You are here

Transmutations: Alchemy in Art

fa_2000.001.258.jpg

Science History Institute

In artistic depictions of alchemy, science and art blend to tell nuanced stories about the cultures that produced the two fields. The tone of European alchemical art from across the centuries can range from representational to humanizing, often using caricature, subtle satire, and theatrical gestures and poses. This exhibition features depictions of chemistry and alchemy from the 17th through the 19th century.

The paintings’ subjects include detailed scenes of busy workshops where alchemists perform distillation, metallurgy, uroscopy, and tooth pulling. Portrayals of alchemists range from a figure of human folly to that of an honest laborer. Later paintings show a romanticized view of alchemy and illustrate how changes in artistic taste and convention also fueled misunderstandings about the practice of alchemy.
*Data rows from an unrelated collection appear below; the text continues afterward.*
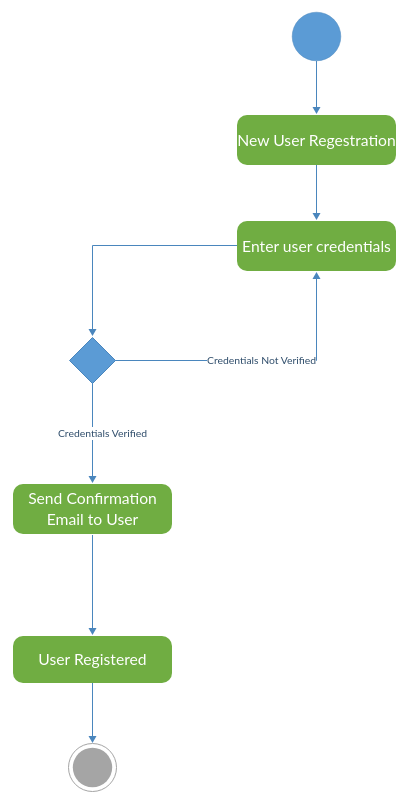
<!DOCTYPE html>
<html lang="en">
<head>
<meta charset="utf-8">
<title>User registration activity diagram</title>
<style>
:root {
  --paper: #ffffff;
  --action: #70ad42;
  --action-text: #ffffff;
  --shape: #5b9bd5;
  --shape-edge: #4a86bd;
  --flow: #4a86bd;
  --label: #2f4d6b;
  --end: #a5a5a5;
}
* { box-sizing: border-box; }
html, body { margin: 0; background: var(--paper); }
body { width: 409px; height: 804px; overflow: hidden; }
.diagram {
  position: relative;
  width: 409px;
  height: 804px;
  overflow: hidden;
  background: var(--paper);
  font-family: Lato, "Open Sans", sans-serif;
}
.flows { position: absolute; inset: 0; display: block; }
.flow { fill: none; stroke: var(--flow); stroke-width: 1; }
.arrowhead { fill: var(--flow); }
.decision { fill: var(--shape); stroke: var(--shape-edge); }
.start { fill: var(--shape); stroke: var(--shape-edge); stroke-width: .5; }
.end-ring { fill: var(--paper); stroke: var(--end); }
.end-core { fill: var(--end); }
.action {
  position: absolute;
  display: flex;
  align-items: center;
  justify-content: center;
  width: 159px;
  height: 50px;
  border-radius: 10px;
  background: var(--action);
  color: var(--action-text);
  font-size: 15.7px;
  line-height: 21px;
  text-align: center;
  white-space: nowrap;
}
.register { left: 237px; top: 115px; }
.credentials { left: 237px; top: 221px; height: 50px; }
.confirm { left: 13px; top: 484px; }
.registered { left: 13px; top: 636px; height: 47px; }
.guard {
  position: absolute;
  display: flex;
  align-items: center;
  justify-content: center;
  height: 13px;
  background: var(--paper);
  color: var(--label);
  font-size: 10.4px;
  line-height: 13px;
  white-space: nowrap;
}
.not-verified { left: 207px; top: 354px; width: 109px; }
.verified { left: 57px; top: 427px; width: 91px; }
</style>
</head>
<body>
<main class="diagram">
  <svg class="flows" width="409" height="804" viewBox="0 0 409 804" aria-hidden="true">
    <defs>
      <polygon id="down" class="arrowhead" points="-4,-7 4,-7 0,0"/>
      <polygon id="up" class="arrowhead" points="-4,7 4,7 0,0"/>
    </defs>
    <path class="flow" d="M316.5 61V109M316.5 165V215"/>
    <path class="flow" d="M237 245.5H92.5V331"/>
    <path class="flow" d="M115 360.5H316.5V277"/>
    <path class="flow" d="M92.5 383V478M92.5 535V630M92.5 683V738"/>
    <use href="#down" x="316.5" y="114"/>
    <use href="#down" x="316.5" y="220"/>
    <use href="#down" x="92.5" y="336"/>
    <use href="#up" x="316.5" y="272"/>
    <use href="#down" x="92.5" y="483"/>
    <use href="#down" x="92.5" y="635"/>
    <use href="#down" x="92.5" y="743"/>
    <circle class="start" cx="316.5" cy="36.5" r="24.3"/>
    <polygon class="decision" points="92.5,337.5 115.5,360.5 92.5,383.5 69.5,360.5"/>
    <circle class="end-ring" cx="92.5" cy="767.5" r="24"/>
    <circle class="end-core" cx="92.5" cy="767.5" r="19.7"/>
  </svg>
  <div class="action register">New User Regestration</div>
  <div class="action credentials">Enter user credentials</div>
  <div class="guard not-verified">Credentials Not Verified</div>
  <div class="guard verified">Credentials Verified</div>
  <div class="action confirm">Send Confirmation<br>Email to User</div>
  <div class="action registered">User Registered</div>
</main>
</body>
</html>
Representations like those featured in the exhibition provide insight into the kind of work that alchemists did and the ways that they have been revered, reviled, and remembered.

This exhibition was made possible by Roy Eddleman, the Fisher Fund of the Pittsburgh Foundation, and the Midland Foundation.


Visitor Information

Transmutations: Alchemy in Art is an ongoing exhibition in the Chester G. Fisher Gallery at the Science History Institute.

Tours of the gallery are free but require an appointment.

To schedule your visit please contact awiener@sciencehistory.org or call 215.925.2222 at least two weeks in advance.


About Chester Garfield Fisher

Chester Garfield Fisher founded Fisher Scientific in 1900 at the age of 20. The company has been a principal supplier of laboratory apparatus throughout the last century. C. G. Fisher was first drawn to alchemical artworks because they included beautifully rendered depictions of laboratory apparatus. He began acquiring alchemical paintings in the 1920s and continued to collect alchemical artworks throughout his lifetime. Fisher Scientific International, Inc., donated its collection (which includes paintings, works on paper, and such artifacts as glassware and instruments) to the Chemical Heritage Foundation in March 2000.